Dataset excerpts
----------
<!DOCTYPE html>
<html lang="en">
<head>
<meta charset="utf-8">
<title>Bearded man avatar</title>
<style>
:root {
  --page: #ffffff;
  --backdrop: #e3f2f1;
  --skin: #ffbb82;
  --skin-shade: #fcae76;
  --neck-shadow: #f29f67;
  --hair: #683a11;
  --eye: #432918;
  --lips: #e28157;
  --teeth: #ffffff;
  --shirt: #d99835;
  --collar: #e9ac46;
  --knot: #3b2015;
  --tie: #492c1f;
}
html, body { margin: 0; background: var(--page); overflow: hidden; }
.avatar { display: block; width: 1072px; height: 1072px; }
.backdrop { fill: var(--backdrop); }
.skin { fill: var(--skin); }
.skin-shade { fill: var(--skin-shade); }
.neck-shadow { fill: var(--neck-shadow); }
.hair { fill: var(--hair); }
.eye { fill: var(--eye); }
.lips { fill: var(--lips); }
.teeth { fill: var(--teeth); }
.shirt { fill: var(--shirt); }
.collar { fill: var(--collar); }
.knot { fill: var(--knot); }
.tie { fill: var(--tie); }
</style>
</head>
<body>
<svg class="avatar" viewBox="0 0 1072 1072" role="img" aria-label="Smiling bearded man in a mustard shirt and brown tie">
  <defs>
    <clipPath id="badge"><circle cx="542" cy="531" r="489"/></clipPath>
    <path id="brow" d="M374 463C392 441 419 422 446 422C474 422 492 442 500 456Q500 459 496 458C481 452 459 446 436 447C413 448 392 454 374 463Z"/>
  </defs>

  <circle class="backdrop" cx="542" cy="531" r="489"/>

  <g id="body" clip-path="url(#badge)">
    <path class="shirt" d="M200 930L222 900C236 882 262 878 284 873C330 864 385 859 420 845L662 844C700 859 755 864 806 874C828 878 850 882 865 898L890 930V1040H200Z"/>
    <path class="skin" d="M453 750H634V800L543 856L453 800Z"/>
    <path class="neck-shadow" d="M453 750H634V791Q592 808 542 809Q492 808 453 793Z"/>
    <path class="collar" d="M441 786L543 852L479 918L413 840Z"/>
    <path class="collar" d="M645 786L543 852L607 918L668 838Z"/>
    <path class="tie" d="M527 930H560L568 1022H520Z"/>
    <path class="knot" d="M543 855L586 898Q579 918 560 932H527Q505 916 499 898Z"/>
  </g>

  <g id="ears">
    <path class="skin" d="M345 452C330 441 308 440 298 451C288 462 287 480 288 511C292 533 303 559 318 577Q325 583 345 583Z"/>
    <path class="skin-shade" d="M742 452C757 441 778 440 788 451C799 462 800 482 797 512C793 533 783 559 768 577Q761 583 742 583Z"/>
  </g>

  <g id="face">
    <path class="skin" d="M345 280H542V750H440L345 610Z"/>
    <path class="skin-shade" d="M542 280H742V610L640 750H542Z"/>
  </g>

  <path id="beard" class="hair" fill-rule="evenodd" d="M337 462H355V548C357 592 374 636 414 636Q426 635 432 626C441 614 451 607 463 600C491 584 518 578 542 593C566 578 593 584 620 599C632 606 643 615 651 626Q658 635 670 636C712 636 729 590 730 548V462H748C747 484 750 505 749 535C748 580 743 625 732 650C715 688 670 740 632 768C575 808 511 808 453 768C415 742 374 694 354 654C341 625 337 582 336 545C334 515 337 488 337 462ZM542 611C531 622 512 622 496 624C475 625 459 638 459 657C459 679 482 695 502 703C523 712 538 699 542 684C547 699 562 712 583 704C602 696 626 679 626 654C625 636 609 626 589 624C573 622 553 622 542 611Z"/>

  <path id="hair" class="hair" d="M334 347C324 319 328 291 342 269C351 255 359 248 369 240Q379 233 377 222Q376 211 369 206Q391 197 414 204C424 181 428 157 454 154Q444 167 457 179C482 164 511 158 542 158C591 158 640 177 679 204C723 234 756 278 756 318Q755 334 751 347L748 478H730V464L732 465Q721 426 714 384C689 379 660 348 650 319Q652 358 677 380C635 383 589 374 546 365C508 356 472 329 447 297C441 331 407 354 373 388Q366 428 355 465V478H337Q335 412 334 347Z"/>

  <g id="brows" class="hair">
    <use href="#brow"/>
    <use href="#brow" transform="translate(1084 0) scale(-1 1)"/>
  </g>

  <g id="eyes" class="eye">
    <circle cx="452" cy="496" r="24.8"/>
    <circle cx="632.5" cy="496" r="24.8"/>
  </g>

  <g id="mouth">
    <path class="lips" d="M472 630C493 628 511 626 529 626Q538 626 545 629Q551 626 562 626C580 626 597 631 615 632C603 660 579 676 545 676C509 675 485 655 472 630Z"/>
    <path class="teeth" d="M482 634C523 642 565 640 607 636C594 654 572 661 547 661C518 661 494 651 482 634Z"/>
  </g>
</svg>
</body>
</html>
----------
→ What to do
Would you write down every record again, exactly?

→ Response
<!DOCTYPE html>
<html lang="en">
<head>
<meta charset="utf-8">
<title>Bearded man avatar</title>
<style>
:root {
  --page: #ffffff;
  --backdrop: #e3f2f1;
  --skin: #ffbb82;
  --skin-shade: #fcae76;
  --neck-shadow: #f29f67;
  --hair: #683a11;
  --eye: #432918;
  --lips: #e28157;
  --teeth: #ffffff;
  --shirt: #d99835;
  --collar: #e9ac46;
  --knot: #3b2015;
  --tie: #492c1f;
}
html, body { margin: 0; background: var(--page); overflow: hidden; }
.avatar { display: block; width: 1072px; height: 1072px; }
.backdrop { fill: var(--backdrop); }
.skin { fill: var(--skin); }
.skin-shade { fill: var(--skin-shade); }
.neck-shadow { fill: var(--neck-shadow); }
.hair { fill: var(--hair); }
.eye { fill: var(--eye); }
.lips { fill: var(--lips); }
.teeth { fill: var(--teeth); }
.shirt { fill: var(--shirt); }
.collar { fill: var(--collar); }
.knot { fill: var(--knot); }
.tie { fill: var(--tie); }
</style>
</head>
<body>
<svg class="avatar" viewBox="0 0 1072 1072" role="img" aria-label="Smiling bearded man in a mustard shirt and brown tie">
  <defs>
    <clipPath id="badge"><circle cx="542" cy="531" r="489"/></clipPath>
    <path id="brow" d="M374 463C392 441 419 422 446 422C474 422 492 442 500 456Q500 459 496 458C481 452 459 446 436 447C413 448 392 454 374 463Z"/>
  </defs>

  <circle class="backdrop" cx="542" cy="531" r="489"/>

  <g id="body" clip-path="url(#badge)">
    <path class="shirt" d="M200 930L222 900C236 882 262 878 284 873C330 864 385 859 420 845L662 844C700 859 755 864 806 874C828 878 850 882 865 898L890 930V1040H200Z"/>
    <path class="skin" d="M453 750H634V800L543 856L453 800Z"/>
    <path class="neck-shadow" d="M453 750H634V791Q592 808 542 809Q492 808 453 793Z"/>
    <path class="collar" d="M441 786L543 852L479 918L413 840Z"/>
    <path class="collar" d="M645 786L543 852L607 918L668 838Z"/>
    <path class="tie" d="M527 930H560L568 1022H520Z"/>
    <path class="knot" d="M543 855L586 898Q579 918 560 932H527Q505 916 499 898Z"/>
  </g>

  <g id="ears">
    <path class="skin" d="M345 452C330 441 308 440 298 451C288 462 287 480 288 511C292 533 303 559 318 577Q325 583 345 583Z"/>
    <path class="skin-shade" d="M742 452C757 441 778 440 788 451C799 462 800 482 797 512C793 533 783 559 768 577Q761 583 742 583Z"/>
  </g>

  <g id="face">
    <path class="skin" d="M345 280H542V750H440L345 610Z"/>
    <path class="skin-shade" d="M542 280H742V610L640 750H542Z"/>
  </g>

  <path id="beard" class="hair" fill-rule="evenodd" d="M337 462H355V548C357 592 374 636 414 636Q426 635 432 626C441 614 451 607 463 600C491 584 518 578 542 593C566 578 593 584 620 599C632 606 643 615 651 626Q658 635 670 636C712 636 729 590 730 548V462H748C747 484 750 505 749 535C748 580 743 625 732 650C715 688 670 740 632 768C575 808 511 808 453 768C415 742 374 694 354 654C341 625 337 582 336 545C334 515 337 488 337 462ZM542 611C531 622 512 622 496 624C475 625 459 638 459 657C459 679 482 695 502 703C523 712 538 699 542 684C547 699 562 712 583 704C602 696 626 679 626 654C625 636 609 626 589 624C573 622 553 622 542 611Z"/>

  <path id="hair" class="hair" d="M334 347C324 319 328 291 342 269C351 255 359 248 369 240Q379 233 377 222Q376 211 369 206Q391 197 414 204C424 181 428 157 454 154Q444 167 457 179C482 164 511 158 542 158C591 158 640 177 679 204C723 234 756 278 756 318Q755 334 751 347L748 478H730V464L732 465Q721 426 714 384C689 379 660 348 650 319Q652 358 677 380C635 383 589 374 546 365C508 356 472 329 447 297C441 331 407 354 373 388Q366 428 355 465V478H337Q335 412 334 347Z"/>

  <g id="brows" class="hair">
    <use href="#brow"/>
    <use href="#brow" transform="translate(1084 0) scale(-1 1)"/>
  </g>

  <g id="eyes" class="eye">
    <circle cx="452" cy="496" r="24.8"/>
    <circle cx="632.5" cy="496" r="24.8"/>
  </g>

  <g id="mouth">
    <path class="lips" d="M472 630C493 628 511 626 529 626Q538 626 545 629Q551 626 562 626C580 626 597 631 615 632C603 660 579 676 545 676C509 675 485 655 472 630Z"/>
    <path class="teeth" d="M482 634C523 642 565 640 607 636C594 654 572 661 547 661C518 661 494 651 482 634Z"/>
  </g>
</svg>
</body>
</html>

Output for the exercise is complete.